In a letter Monday threatening the veto, White House officials told lawmakers they objected that the House package lacked money for beds the federal Immigration and Customs Enforcement agency needs to let it detain more migrants. Officials also complained in the letter that the bill had no money to toughen border security, including funds for building Trump’s proposed border wall.
“Because this bill does not provide adequate funding to meet the current crisis, and because it contains partisan provisions designed to hamstring the Administration’s border enforcement efforts, the Administration opposes its passage,” the letter said.
Several Democrats said some language they were seeking could end up in separate legislation. Several said changes might include provisions aimed at ensuring that detained children are treated humanely.
“We’ve got lives at stake,” said Rep. Tony Cardenas, D-Calif. He said the US has been “the gold standard” for treating refugees fleeing dangerous countries, “and I don’t think we should compromise that at all.”
The meeting may have helped ease Democratic complaints. Rep. Alexandria Ocasio-Cortez, D-N.Y., told reporters before the meeting that she would oppose the bill but left the door open afterward, saying, “I oppose the situation we’re in, but my main goal is to keep kids from dying.”
Much of the legislation’s money would help care for migrants at a time when federal officials say their agencies have been overwhelmed by the influx of migrants and are running out of funds.
The back-and-forth on the spending measure came as Congress’ top Democrats criticized Trump for threatening coast-to-coast deportations of migrants.

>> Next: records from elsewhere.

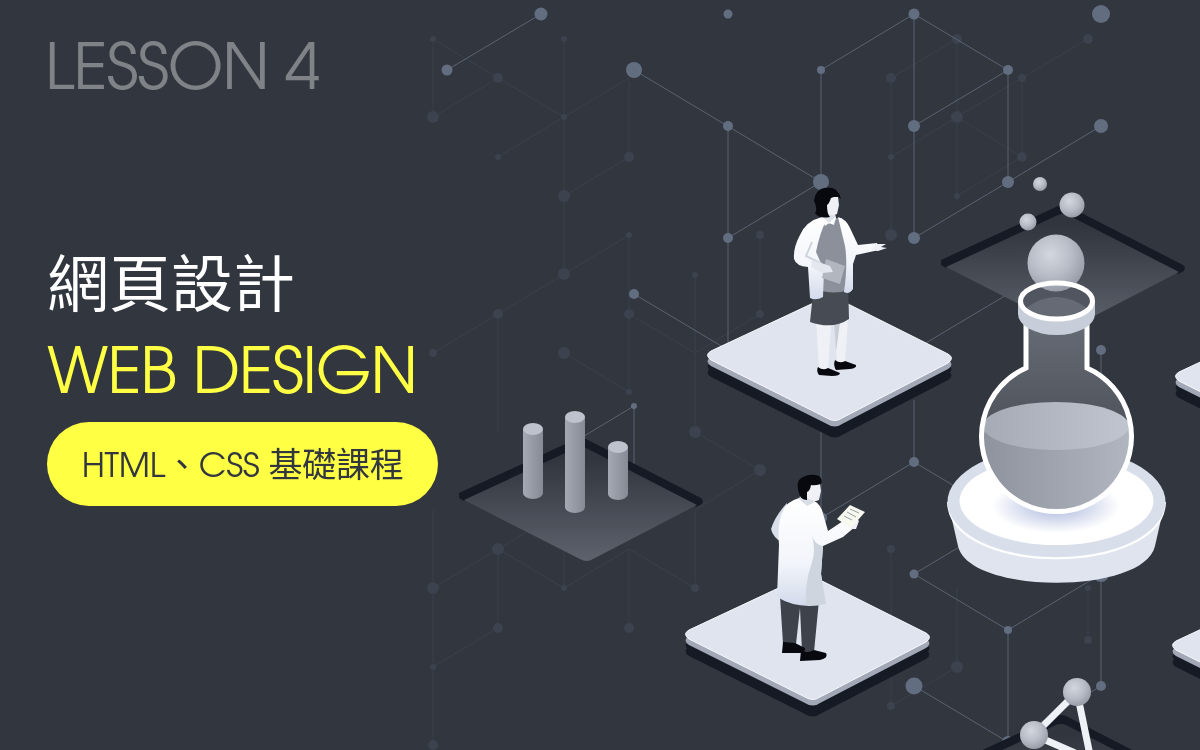
<!DOCTYPE html>
<html lang="zh-Hant">
<head>
<meta charset="utf-8">
<title>LESSON 4 網頁設計</title>
<style>
:root {
  --ground: #31363f;
  --muted: #7f8287;
  --white: #ffffff;
  --yellow: #ffff43;
  --ink: #31363f;
  --node: #636d80;
  --node-faint: #3c424e;
  --tile: #e0e4ef;
  --tile-edge: #a2a8b5;
  --pit: #151a24;
  --black: #07090f;
  --coat-shade: #cfd5df;
}
* { box-sizing: border-box; margin: 0; padding: 0; }
html, body { width: 1200px; height: 750px; overflow: hidden; background: var(--ground); }
.cover { position: relative; width: 1200px; height: 750px; overflow: hidden; background: var(--ground); }
.scene { position: absolute; left: 0; top: 0; }
.copy {
  position: relative;
  display: flex;
  flex-direction: column;
  align-items: flex-start;
  padding: 42px 0 0 47px;
  font-family: "TeX Gyre Adventor", "Noto Sans CJK TC", sans-serif;
}
.line { font-weight: 400; line-height: 0; white-space: nowrap; }
.line::before { content: ""; display: inline-block; height: var(--cap); }
.lesson, .subject { --cap: 47px; font-size: 64px; letter-spacing: -1.2px; }
.lesson { color: var(--muted); margin-left: -2px; }
.title { --cap: 52px; margin-top: 166px; font-family: "Noto Sans CJK TC", sans-serif; font-size: 62px; font-weight: 350; color: var(--white); }
.subject { margin-top: 39px; color: var(--yellow); }
.badge {
  display: flex;
  justify-content: center;
  width: 391px;
  height: 84px;
  margin-top: 29px;
  padding-top: 30px;
  border-radius: 42px;
  background: var(--yellow);
  color: var(--ink);
}
.topic { --cap: 25px; font-size: 34px; letter-spacing: -.3px; }
.links { fill: none; stroke: #5b6372; stroke-width: 1; }
.links-faint { fill: none; stroke: #3a404a; stroke-width: 1; }
.nodes { fill: var(--node); }
.nodes-faint { fill: var(--node-faint); }
</style>
</head>
<body>
<main class="cover">
<svg class="scene" width="1200" height="750" viewBox="0 0 1200 750" aria-hidden="true">
  <defs>
    <linearGradient id="pit-floor" x1="0" y1="0" x2="0" y2="1">
      <stop offset=".1" stop-color="#30353e"/><stop offset="1" stop-color="#5d626c"/>
    </linearGradient>
    <linearGradient id="bar-side"><stop offset="0" stop-color="#a4a9b3"/><stop offset="1" stop-color="#858a94"/></linearGradient>
    <radialGradient id="ball" cx=".4" cy=".35" r=".75">
      <stop offset="0" stop-color="#d3d7df"/><stop offset=".5" stop-color="#b7bcc6"/><stop offset="1" stop-color="#8e939e"/>
    </radialGradient>
    <linearGradient id="glass" x1="0" y1="0" x2="0" y2="1">
      <stop offset="0" stop-color="#676c76"/><stop offset=".5" stop-color="#51565f"/><stop offset="1" stop-color="#7a7f89"/>
    </linearGradient>
    <linearGradient id="liquid"><stop offset="0" stop-color="#8d929c"/><stop offset="1" stop-color="#b1b6c0"/></linearGradient>
    <linearGradient id="liquid-top"><stop offset="0" stop-color="#a5aab4"/><stop offset="1" stop-color="#c0c5cf"/></linearGradient>
    <radialGradient id="glow"><stop offset="0" stop-color="#a9b6dc"/><stop offset="1" stop-color="#ffffff"/></radialGradient>
    <linearGradient id="coat" x1="0" y1="0" x2="0" y2="1">
      <stop offset="0" stop-color="#ffffff"/><stop offset=".6" stop-color="#f2f5fa"/><stop offset="1" stop-color="#d3daeb"/>
    </linearGradient>
    <clipPath id="bulb"><circle cx="1056" cy="437" r="75"/></clipPath>
    <path id="slab" d="M711 351 822 299Q830 296 838 299L948 354Q955 358 948 363L842 418Q835 423 827 418L711 360Q704 355 711 351Z"/>
    <g id="tile">
      <use href="#slab" y="17" fill="var(--pit)"/>
      <use href="#slab" y="11" fill="var(--pit)"/>
      <use href="#slab" y="6" fill="var(--tile-edge)"/>
      <use href="#slab" fill="var(--tile)" stroke="#f7f9fd"/>
    </g>
    <g id="pit">
      <path d="M459 493 576 439Q581 437 586 439L701 498Q704 500 702 504L696 507 581 448 464 501 459 498Z" fill="var(--pit)"/>
      <path d="M464 500 576 448Q581 446 586 448L697 505 593 559Q587 563 580 559Z" fill="url(#pit-floor)"/>
    </g>
  </defs>

  <g id="distant-network">
    <path class="links-faint" d="M433 39V117L498 78 564 117 629 78V157M564 39V274L498 314M498 78 433 39M498 157 564 117M564 196 629 157M564 274 629 235V392L564 353M433 353 498 314V432M433 510V745M433 588 498 549 564 588 629 549V628M498 549V628L433 667M564 510V588M498 549 564 510M629 314 695 353V432L760 470 695 510V588L629 549M695 275V353M760 235V314L695 353M891 78V235M891 78 957 39V196L1022 157V78L957 117 891 157M1022 78 1088 39M957 117 1022 157M891 549V706L957 667V588M1088 588V640"/>
    <g class="nodes-faint">
      <circle cx="433" cy="39" r="3"/><circle cx="498" cy="78" r="5"/><circle cx="433" cy="117" r="6"/><circle cx="564" cy="39" r="3"/>
      <circle cx="564" cy="117" r="3"/><circle cx="498" cy="157" r="3"/><circle cx="629" cy="157" r="5"/><circle cx="564" cy="196" r="6"/>
      <circle cx="629" cy="235" r="3"/><circle cx="564" cy="274" r="6"/><circle cx="498" cy="314" r="5"/><circle cx="629" cy="314" r="5"/>
      <circle cx="433" cy="353" r="4"/><circle cx="564" cy="353" r="6"/><circle cx="629" cy="392" r="3"/><circle cx="695" cy="275" r="3"/>
      <circle cx="760" cy="235" r="4"/><circle cx="760" cy="314" r="4"/><circle cx="695" cy="432" r="6"/><circle cx="760" cy="470" r="6"/>
      <circle cx="498" cy="549" r="6"/><circle cx="433" cy="588" r="6"/><circle cx="564" cy="588" r="3"/><circle cx="498" cy="628" r="5"/>
      <circle cx="629" cy="628" r="5"/><circle cx="433" cy="667" r="3"/><circle cx="433" cy="745" r="5"/><circle cx="695" cy="588" r="4"/>
      <circle cx="957" cy="39" r="5"/><circle cx="1088" cy="39" r="5"/><circle cx="891" cy="78" r="5"/><circle cx="1022" cy="78" r="4"/>
      <circle cx="957" cy="117" r="6"/><circle cx="891" cy="157" r="3"/><circle cx="1022" cy="157" r="5"/><circle cx="957" cy="196" r="3"/>
      <circle cx="891" cy="235" r="6"/><circle cx="891" cy="549" r="4"/><circle cx="891" cy="628" r="3"/><circle cx="957" cy="667" r="6"/>
      <circle cx="891" cy="706" r="4"/><circle cx="1088" cy="588" r="3"/><circle cx="1088" cy="640" r="4"/>
    </g>
  </g>

  <g id="network">
    <path class="links" d="M447 70 541 14M634 70 821 182V70L914 14 1008 70V182L1101 126M728 126V350L634 294M728 238 821 182M914 14V238M1008 70 914 126M1008 182 914 238M914 350 1008 294M541 462 634 406V518M821 420V518L914 462V400M914 462 1008 518 914 574 1008 630V742L914 686M1008 630 1101 574V686L1008 742M1101 350V462"/>
    <g class="nodes">
      <circle cx="541" cy="14" r="6.5"/><circle cx="447" cy="70" r="5.5"/><circle cx="634" cy="70" r="8"/><circle cx="728" cy="14" r="4.5"/>
      <circle cx="728" cy="126" r="5"/><circle cx="728" cy="238" r="5"/><circle cx="821" cy="70" r="4"/><circle cx="821" cy="182" r="8"/>
      <circle cx="914" cy="14" r="5.5"/><circle cx="914" cy="126" r="6"/><circle cx="914" cy="238" r="6"/><circle cx="1008" cy="70" r="5"/>
      <circle cx="1008" cy="182" r="6"/><circle cx="1101" cy="14" r="9"/><circle cx="1101" cy="126" r="7"/><circle cx="634" cy="294" r="5"/>
      <circle cx="634" cy="406" r="3"/><circle cx="1101" cy="350" r="5"/><circle cx="914" cy="462" r="5"/><circle cx="821" cy="518" r="6"/>
      <circle cx="914" cy="574" r="4.5"/><circle cx="1008" cy="630" r="4"/><circle cx="1101" cy="574" r="8"/><circle cx="1101" cy="686" r="5"/>
      <circle cx="914" cy="686" r="8.5"/><circle cx="1008" cy="742" r="6"/>
    </g>
  </g>

  <g id="bar-chart">
    <use href="#pit"/>
    <g fill="url(#bar-side)">
      <path d="M523 429V493A10 6 0 0 0 543 493V429Z"/>
      <path d="M565 417V507A10 6 0 0 0 585 507V417Z"/>
      <path d="M608 447V494A10 6 0 0 0 628 494V447Z"/>
    </g>
    <g fill="#bdc2cd">
      <ellipse cx="533" cy="429" rx="10" ry="6"/><ellipse cx="575" cy="417" rx="10" ry="6"/><ellipse cx="618" cy="447" rx="10" ry="6"/>
    </g>
  </g>

  <use href="#pit" x="482" y="-233"/>
  <use href="#tile"/>
  <use href="#tile" x="-22" y="279"/>
  <use href="#tile" x="468" y="21"/>
  <use href="#tile" x="465" y="290"/>

  <g id="woman-scientist">
    <path d="M816 320 819 369H828L831 326ZM834 322 837 363H845L848 318Z" fill="#eff1f6"/>
    <path d="M834 322 836 352 840 322Z" fill="#c8cdd6"/>
    <path d="M818 367Q823 371 828 368L840 373Q840 376 832 376L819 375Q816 371 818 367ZM835 360Q840 364 845 361L856 365Q857 368 850 369L836 370Q833 365 835 360Z" fill="var(--black)"/>
    <path d="M814 284 848 282 849 319Q833 330 810 322Z" fill="#464b54"/>
    <path d="M824 218 842 218 850 246 848 290Q832 296 814 288L816 240Z" fill="#8b909a"/>
    <path d="M822 217Q806 221 800 235 793 248 794 259 796 266 808 267L810 298Q816 301 823 297L824 270 816 252Q820 232 826 221Z" fill="url(#coat)"/>
    <path d="M812 242 806 256 822 264" fill="none" stroke="var(--coat-shade)" stroke-width="2"/>
    <path d="M838 217Q846 219 850 228L858 245 877 243 879 250 856 255 853 264V289Q849 295 844 292 848 264 845 246Z" fill="url(#coat)"/>
    <path d="M876 244 886 244 881 247 887 248 878 251 872 250Z" fill="#eff1f6"/>
    <path d="M826 259 845 266 840 284 822 278Z" fill="#b1b6bf"/>
    <path d="M812 260 830 266 833 272 822 273 811 267Z" fill="#e4e7ed"/>
    <path d="M822 212 835 212 836 220 829 224 821 219Z" fill="#dde1e8"/>
    <path d="M821 216 829 223 825 226ZM836 216 829 223 834 225Z" fill="#fff"/>
    <path d="M824 197H838L839 205 837 214Q831 217 825 212Z" fill="#eff1f6"/>
    <path d="M841 199Q838 195 831 198 829 204 827 205 827 214 830 217 819 219 815 213 818 209 814 201 815 190 824 188 838 185 841 199Z" fill="var(--black)"/>
  </g>

  <g id="man-scientist">
    <path d="M780 596 783 644H796L800 608 802 652H814L819 600Z" fill="#3d424b"/>
    <path d="M783 642 795 643 805 648Q806 653 798 653H782ZM801 650Q807 654 814 650L826 653Q829 658 820 660L800 661Z" fill="var(--black)"/>
    <path d="M787 503Q775 516 771 529 773 538 783 543L790 525Z" fill="#d8deea"/>
    <path d="M799 498Q786 502 783 511 777 522 779 545L777 597Q798 610 826 604L821 574 823 546 843 537 856 526 849 517 828 531 822 510Q818 501 811 500Z" fill="url(#coat)"/>
    <path d="M823 546Q815 545 812 536 816 550 812 562 804 586 806 605 816 606 826 604L821 574Z" fill="var(--coat-shade)"/>
    <path d="M850 518 854 516 859 521 856 529 851 529Z" fill="#eff1f6"/>
    <path d="M850 505 865 512 851 528 837 519Z" fill="#f7f8ee"/>
    <path d="M850 509 859 513M847 512 856 517M844 516 852 520" stroke="#989ea9" fill="none"/>
    <path d="M801 493 814 494 815 502 807 506 799 499Z" fill="#d9dde5"/>
    <path d="M805 484H820L821 491 819 500Q813 503 805 496Z" fill="#eff1f6"/>
    <path d="M821 484Q814 486 811 485 810 491 807 492L807 500Q800 500 799 493 795 480 803 477 811 473 819 476 823 479 821 484Z" fill="var(--black)"/>
  </g>

  <g id="flask">
    <path d="M948 502 958 546C969 595 1144 595 1155 546L1165 502Z" fill="#dfe4ef"/>
    <path d="M948 502C950 577 1163 577 1165 502" fill="#e9edf5" stroke="#fff" stroke-width="2"/>
    <ellipse cx="1056.5" cy="502" rx="109" ry="55" fill="#d9dfea"/>
    <ellipse cx="1056.5" cy="501" rx="97" ry="44" fill="#fff"/>
    <ellipse cx="1056" cy="506" rx="64" ry="27" fill="url(#glow)"/>
    <path id="flask-glass" d="M1026 316V368A75 75 0 1 0 1087 368V316Z" fill="url(#glass)"/>
    <g clip-path="url(#bulb)">
      <path d="M980 426H1132V515H980Z" fill="url(#liquid)"/>
      <ellipse cx="1056" cy="426" rx="73" ry="24" fill="url(#liquid-top)"/>
    </g>
    <path d="M1026 316V368A75 75 0 1 0 1087 368V316" fill="none" stroke="#fff" stroke-width="5"/>
    <path d="M1018 301V314A38.5 21 0 0 0 1095 314V301Z" fill="#c8ced9"/>
    <ellipse cx="1056.5" cy="301" rx="36" ry="18" fill="#50555f"/>
    <path d="M1026 308Q1056 286 1087 308 1075 318 1056 318 1036 318 1026 308Z" fill="#656a74"/>
    <g fill="url(#ball)">
      <circle cx="1056" cy="263" r="28.5"/><circle cx="1028" cy="222" r="8.5"/><circle cx="1072" cy="205" r="12.5"/><circle cx="1040" cy="184" r="7"/>
    </g>
    <ellipse cx="1056.5" cy="301" rx="36" ry="18" fill="none" stroke="#fff" stroke-width="5"/>
  </g>

  <g id="molecule">
    <use href="#pit" x="480" y="277"/>
    <path d="M1034 735 1077 692 1091 760M1034 735 1091 760" fill="none" stroke="#eef1f6" stroke-width="7"/>
    <circle cx="1077" cy="692" r="14" fill="url(#ball)"/><circle cx="1034" cy="735" r="14" fill="url(#ball)"/>
  </g>
</svg>

<header class="copy">
  <p class="line lesson">LESSON 4</p>
  <h1 class="line title">網頁設計</h1>
  <h2 class="line subject">WEB DESIGN</h2>
  <div class="badge"><p class="line topic">HTML、CSS 基礎課程</p></div>
</header>
</main>
</body>
</html>
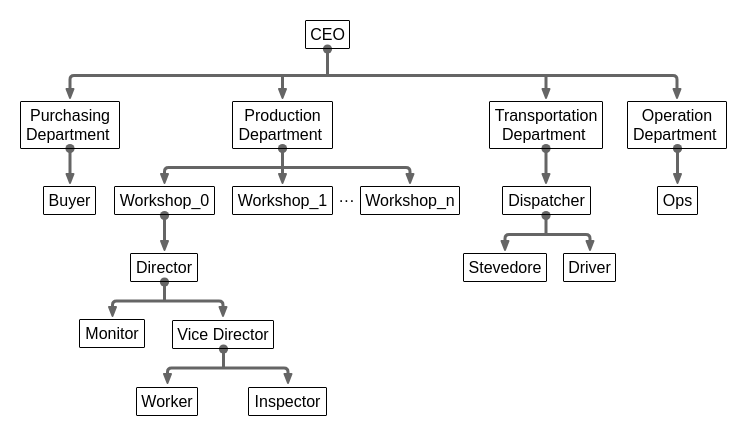
<!DOCTYPE html>
<html lang="en">
<head>
<meta charset="utf-8">
<title>Organisation chart</title>
<style>
:root { --paper: #fff; --ink: #000; --connector: #000; }
* { box-sizing: border-box; }
html, body { margin: 0; overflow: hidden; background: var(--paper); }
.chart {
  position: relative; width: 748px; height: 437px; overflow: hidden;
  background: var(--paper); color: var(--ink);
  font: 16px/19px "Liberation Sans", Arial, sans-serif;
}
.node {
  position: absolute; left: var(--x); top: var(--y); width: var(--w); height: 29px;
  display: flex; align-items: center; justify-content: center;
  padding-bottom: 1px; border: 1px solid var(--ink); border-radius: 1px;
  background: var(--paper); text-align: center; white-space: nowrap;
}
.department { height: 48px; }
.more { position: absolute; left: 333px; top: 191px; width: 27px; text-align: center; }
.connectors { position: absolute; inset: 0; opacity: .6; }
.lines { fill: none; stroke: var(--connector); stroke-width: 3; }
.tips, .joints { fill: var(--connector); }
.tips { stroke: var(--connector); stroke-width: 2; stroke-linejoin: round; }
</style>
</head>
<body>
<main class="chart">
  <div class="node" style="--x:305px;--y:20px;--w:45px">CEO</div>

  <div class="node department" style="--x:20px;--y:101px;--w:100px">Purchasing<br>Department&nbsp;</div>
  <div class="node department" style="--x:232px;--y:101px;--w:101px">Production<br>Department&nbsp;</div>
  <div class="node department" style="--x:489px;--y:101px;--w:114px">Transportation<br>Department&nbsp;</div>
  <div class="node department" style="--x:627px;--y:101px;--w:100px">Operation<br>Department&nbsp;</div>

  <div class="node" style="--x:43px;--y:186px;--w:53px">Buyer</div>
  <div class="node" style="--x:114px;--y:186px;--w:101px">Workshop_0</div>
  <div class="node" style="--x:232px;--y:186px;--w:101px">Workshop_1</div>
  <span class="more">···</span>
  <div class="node" style="--x:360px;--y:186px;--w:100px">Workshop_n</div>
  <div class="node" style="--x:502px;--y:186px;--w:89px">Dispatcher</div>
  <div class="node" style="--x:657px;--y:186px;--w:41px">Ops</div>

  <div class="node" style="--x:130px;--y:253px;--w:68px">Director</div>
  <div class="node" style="--x:463px;--y:253px;--w:84px">Stevedore</div>
  <div class="node" style="--x:563px;--y:253px;--w:53px">Driver</div>

  <div class="node" style="--x:79px;--y:319px;--w:66px">Monitor</div>
  <div class="node" style="--x:172px;--y:320px;--w:102px">Vice Director</div>

  <div class="node" style="--x:136px;--y:387px;--w:62px">Worker</div>
  <div class="node" style="--x:248px;--y:387px;--w:79px">Inspector</div>

  <svg class="connectors" width="748" height="437" viewBox="0 0 748 437" aria-hidden="true">
    <defs>
      <path id="tip" d="M-3.5-10h7L0-1z"/>
      <circle id="joint" r="4.6"/>
    </defs>
    <g class="lines">
      <path d="M327.5 49V75.5M70 90V79.5q0-4 4-4H673q4 0 4 4V90M282.5 75.5V90M546 75.5V90"/>
      <path d="M70 149V175M546 149V175M677.5 149V175M164.5 216V242"/>
      <path d="M282.5 149V175M164.5 175V171.5q0-4 4-4H406q4 0 4 4V175"/>
      <path d="M546 216V234.5M505 242V238.5q0-4 4-4H586q4 0 4 4V242"/>
      <path d="M164.5 282V301M112.5 308V305q0-4 4-4H219q4 0 4 4V308"/>
      <path d="M223.5 349V368M167.5 375V372q0-4 4-4H284q4 0 4 4V375"/>
    </g>
    <g class="tips">
      <use href="#tip" x="70" y="99"/><use href="#tip" x="282.5" y="99"/>
      <use href="#tip" x="546" y="99"/><use href="#tip" x="677" y="99"/>
      <use href="#tip" x="70" y="184"/><use href="#tip" x="164.5" y="184"/>
      <use href="#tip" x="282.5" y="184"/><use href="#tip" x="410" y="184"/>
      <use href="#tip" x="546" y="184"/><use href="#tip" x="677.5" y="184"/>
      <use href="#tip" x="164.5" y="251"/><use href="#tip" x="505" y="251"/>
      <use href="#tip" x="590" y="251"/><use href="#tip" x="112.5" y="317"/>
      <use href="#tip" x="223" y="317"/><use href="#tip" x="167.5" y="384"/>
      <use href="#tip" x="288" y="384"/>
    </g>
    <g class="joints">
      <use href="#joint" x="327.5" y="49"/><use href="#joint" x="70" y="148.5"/>
      <use href="#joint" x="282.5" y="148.5"/><use href="#joint" x="546" y="148.5"/>
      <use href="#joint" x="677.5" y="148.5"/><use href="#joint" x="164.5" y="215.5"/>
      <use href="#joint" x="546" y="215.5"/><use href="#joint" x="164.5" y="282"/>
      <use href="#joint" x="223.5" y="349"/>
    </g>
  </svg>
</main>
</body>
</html>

Over the weekend, Trump tweeted that he would give Congress two weeks to solve “the Asylum and Loopholes problems” along the border with Mexico. “If not, Deportations start!” he tweeted.
The president had earlier warned that there would soon be a nationwide sweep aimed at “millions” of people living illegally in the US, including families. The sweeps were supposed to begin Sunday, but Trump said he postponed them.
Pelosi, D-Calif., said the threatened raids were “appalling” when she was asked about them at an immigration event Monday in Queens, New York.
“It is outside the circle of civilized human behavior, just kicking down doors, splitting up families and the rest of that in addition to the injustices that are happening at the border,” she said.
On the Senate floor, Minority Leader Chuck Schumer, D-N.Y., described Trump’s “chilling, nasty, obnoxious threats” and said the president “seems far more comfortable terrorizing immigrant families” than addressing immigration problems.
“I mean, my God, to threaten separating children from their parents as a bargaining chip? That’s the very definition of callousness,” Schumer said.
It is not clear exactly what Trump, who has started his 2020 re-election bid, means regarding asylum and loophole changes. He’s long been trying to restrict the numbers of people being allowed to enter the US after claiming asylum and impose other restrictions, a path he’s followed since he began his quest for president years ago. His threatened deportations came as authorities have been overwhelmed by a huge increase of migrants crossing the border into the US in recent months.
For years, Democrats and Republicans have unable to find middle ground on immigration that can pass Congress. It seems unlikely they will suddenly find a solution within two weeks.